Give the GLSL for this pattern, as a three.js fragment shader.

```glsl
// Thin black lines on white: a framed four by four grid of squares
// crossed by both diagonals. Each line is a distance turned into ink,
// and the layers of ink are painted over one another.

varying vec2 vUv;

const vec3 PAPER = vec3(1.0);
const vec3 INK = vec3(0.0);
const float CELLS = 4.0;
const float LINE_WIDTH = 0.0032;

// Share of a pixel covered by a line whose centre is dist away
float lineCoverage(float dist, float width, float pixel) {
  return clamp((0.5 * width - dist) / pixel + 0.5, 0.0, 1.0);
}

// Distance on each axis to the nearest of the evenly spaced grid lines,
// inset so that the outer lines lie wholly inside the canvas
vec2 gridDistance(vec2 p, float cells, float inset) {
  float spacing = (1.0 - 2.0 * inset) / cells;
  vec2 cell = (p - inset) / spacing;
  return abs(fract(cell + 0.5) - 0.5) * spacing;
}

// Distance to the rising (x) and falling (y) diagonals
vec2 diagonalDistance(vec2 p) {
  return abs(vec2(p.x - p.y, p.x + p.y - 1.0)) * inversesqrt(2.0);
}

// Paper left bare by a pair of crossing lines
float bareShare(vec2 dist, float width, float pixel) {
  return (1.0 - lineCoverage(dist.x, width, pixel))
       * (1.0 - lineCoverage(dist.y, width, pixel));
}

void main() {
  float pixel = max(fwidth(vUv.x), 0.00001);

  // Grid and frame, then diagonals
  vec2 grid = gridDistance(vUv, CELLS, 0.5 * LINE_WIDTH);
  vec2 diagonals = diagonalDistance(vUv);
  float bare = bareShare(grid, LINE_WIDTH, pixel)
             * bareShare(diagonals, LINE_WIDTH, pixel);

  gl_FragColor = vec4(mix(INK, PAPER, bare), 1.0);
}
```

..........

### Exercise aim
Please copy the material above without changing a single word.

### Written response
Give the GLSL for this pattern, as a three.js fragment shader.

```glsl
// Thin black lines on white: a framed four by four grid of squares
// crossed by both diagonals. Each line is a distance turned into ink,
// and the layers of ink are painted over one another.

varying vec2 vUv;

const vec3 PAPER = vec3(1.0);
const vec3 INK = vec3(0.0);
const float CELLS = 4.0;
const float LINE_WIDTH = 0.0032;

// Share of a pixel covered by a line whose centre is dist away
float lineCoverage(float dist, float width, float pixel) {
  return clamp((0.5 * width - dist) / pixel + 0.5, 0.0, 1.0);
}

// Distance on each axis to the nearest of the evenly spaced grid lines,
// inset so that the outer lines lie wholly inside the canvas
vec2 gridDistance(vec2 p, float cells, float inset) {
  float spacing = (1.0 - 2.0 * inset) / cells;
  vec2 cell = (p - inset) / spacing;
  return abs(fract(cell + 0.5) - 0.5) * spacing;
}

// Distance to the rising (x) and falling (y) diagonals
vec2 diagonalDistance(vec2 p) {
  return abs(vec2(p.x - p.y, p.x + p.y - 1.0)) * inversesqrt(2.0);
}

// Paper left bare by a pair of crossing lines
float bareShare(vec2 dist, float width, float pixel) {
  return (1.0 - lineCoverage(dist.x, width, pixel))
       * (1.0 - lineCoverage(dist.y, width, pixel));
}

void main() {
  float pixel = max(fwidth(vUv.x), 0.00001);

  // Grid and frame, then diagonals
  vec2 grid = gridDistance(vUv, CELLS, 0.5 * LINE_WIDTH);
  vec2 diagonals = diagonalDistance(vUv);
  float bare = bareShare(grid, LINE_WIDTH, pixel)
             * bareShare(diagonals, LINE_WIDTH, pixel);

  gl_FragColor = vec4(mix(INK, PAPER, bare), 1.0);
}
```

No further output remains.